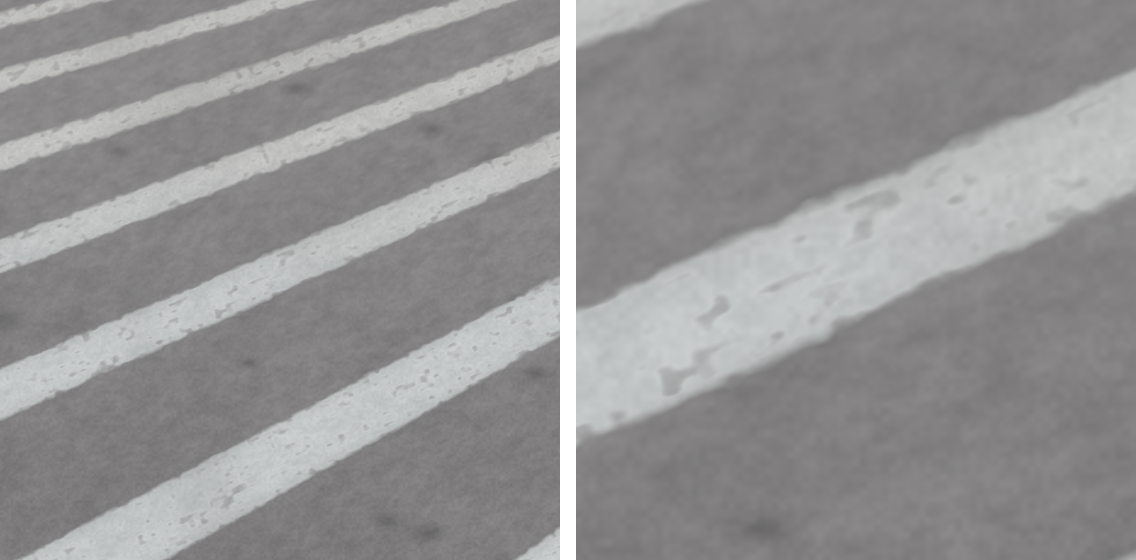
Left, the full canvas; right, a detail of the centre.
Give the GLSL for this texture, as a Shadertoy shader.

```glsl
// Worn road markings: pale painted bars on grey asphalt, seen in perspective.
// A projective map turns canvas position into a bar index, so the bars converge
// and shrink with distance; layered value noise adds grain, chips and stains.

#define HALF_WIDTH   0.150                    // half bar width, in bar spacings
#define FAN          vec2(0.245, 0.2765)      // slope and convergence of the bars
#define DEPTH        vec3(0.0365, 0.0884, 0.1134) // first bar, spacing, foreshortening
#define SPACING_WARP 0.040                    // unevenness of the bar spacing
#define GRAIN_SCALE  vec2(85.0, 150.0)        // grain frequency along, across bars
#define EDGE_SOFT    0.0045                   // edge softness in canvas units
#define EDGE_RAGGED  0.009                    // edge chipping in canvas units
#define STAIN_CELLS  7.0                      // stain grid cells per canvas
#define STAIN_CHANCE 0.30
#define ASPHALT      vec3(0.512, 0.506, 0.508)
#define PAINT_FAR    vec3(0.762, 0.762, 0.752)
#define PAINT_NEAR   vec3(0.770, 0.784, 0.786)

float hash(vec2 p) {
    vec3 q = fract(vec3(p.xyx) * 0.1031);
    q += dot(q, q.yzx + 33.33);
    return fract((q.x + q.y) * q.z);
}

float noise(vec2 p) {
    vec2 i = floor(p), f = fract(p);
    f = f * f * (3.0 - 2.0 * f);
    float low  = mix(hash(i), hash(i + vec2(1, 0)), f.x);
    float high = mix(hash(i + vec2(0, 1)), hash(i + vec2(1, 1)), f.x);
    return mix(low, high, f.y);
}

// Layered noise centred on zero.
float fbm(vec2 p) {
    float sum = 0.0, amp = 0.5;
    for (int i = 0; i < 4; i++) {
        sum += amp * (noise(p) - 0.5);
        p = mat2(0.8, 0.6, -0.6, 0.8) * p * 2.03 + 17.3;
        amp *= 0.5;
    }
    return sum;
}

// Continuous bar index; whole numbers fall on bar centres. y points down.
float barIndex(vec2 p) {
    float y = (p.y + FAN.x * p.x) / (1.0 - FAN.y * p.x);
    float n = (y - DEPTH.x) / (DEPTH.y + DEPTH.z * y);
    return n - SPACING_WARP * cos(1.1 * (n - 1.6));
}

// Scattered soft dark spots, one candidate per grid cell.
float stains(vec2 p) {
    vec2 g = p * STAIN_CELLS, cell = floor(g);
    float dark = 0.0;
    for (int y = -1; y <= 1; y++)
    for (int x = -1; x <= 1; x++) {
        vec2 c = cell + vec2(x, y);
        vec2 centre = c + vec2(hash(c + 3.7), hash(c + 9.1));
        float radius = mix(0.06, 0.16, hash(c + 21.4));
        float d = length((g - centre) * vec2(0.65, 1.2)) / radius;
        dark += step(hash(c + 5.2), STAIN_CHANCE) * exp(-d * d);
    }
    return min(dark, 1.0);
}

void mainImage(out vec4 fragColor, in vec2 fragCoord) {
    vec2 p = fragCoord / iResolution.y;
    p.y = 1.0 - p.y;
    float near = smoothstep(0.1, 0.9, p.y);

    // Coordinates running along and across the bars
    vec2 along = normalize(vec2(1.0, -mix(0.32, 0.52, 0.5)));
    vec2 q = vec2(dot(p, along), dot(p, vec2(-along.y, along.x)));

    // Grain, from coarse blotches to fine grit
    float blotch = fbm(q * vec2(5.0, 9.0));
    float grain = fbm(q * GRAIN_SCALE * 0.4 + 40.0);
    float grit = noise(q * GRAIN_SCALE + 11.0) - 0.5;
    float fine = noise(p * 230.0 + 5.0) - 0.5;

    // Signed distance to the nearest bar edge, in canvas units
    float n = barIndex(p);
    float bar = floor(n + 0.5);
    float slope = length(vec2(dFdx(n), dFdy(n))) * iResolution.y;
    float dist = (abs(n - bar) - HALF_WIDTH) / slope;
    dist += EDGE_RAGGED * (0.9 * grain + 0.45 * grit);
    float cover = 1.0 - smoothstep(-EDGE_SOFT, EDGE_SOFT, dist);

    // Wear: rubbed stretches differ per bar, with chips down to the asphalt
    float rubbed = smoothstep(0.50, 0.95, noise(vec2(q.x * 6.0, bar * 7.3)));
    float rim = smoothstep(-0.025, 0.0, dist);
    float chips = smoothstep(0.10, 0.42, 0.55 * grit + 0.7 * grain + 0.08 * rim);
    cover *= 1.0 - 0.14 * rubbed - 0.10 * rim - 0.48 * chips;

    // Asphalt
    vec3 road = ASPHALT + mix(0.016, -0.016, near);
    road += 0.045 * blotch + 0.07 * grain + 0.025 * grit;
    road += mix(0.012, 0.035, near) * fine;
    road *= 1.0 - 0.16 * stains(p + 0.02 * blotch);

    // Paint
    vec3 paint = mix(PAINT_FAR, PAINT_NEAR, smoothstep(0.1, 0.6, p.y));
    paint += 0.04 * blotch + 0.08 * grain + 0.035 * grit + 0.035 * fine;

    fragColor = vec4(clamp(mix(road, paint, cover), 0.0, 1.0), 1.0);
}
```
===
● **YOUR OBJECTIVE**
Using the records above, report each line with the string "along".

● **THE COMPLETED TASK**
#define GRAIN_SCALE  vec2(85.0, 150.0)        // grain frequency along, across bars
    // Coordinates running along and across the bars
    vec2 along = normalize(vec2(1.0, -mix(0.32, 0.52, 0.5)));
    vec2 q = vec2(dot(p, along), dot(p, vec2(-along.y, along.x)));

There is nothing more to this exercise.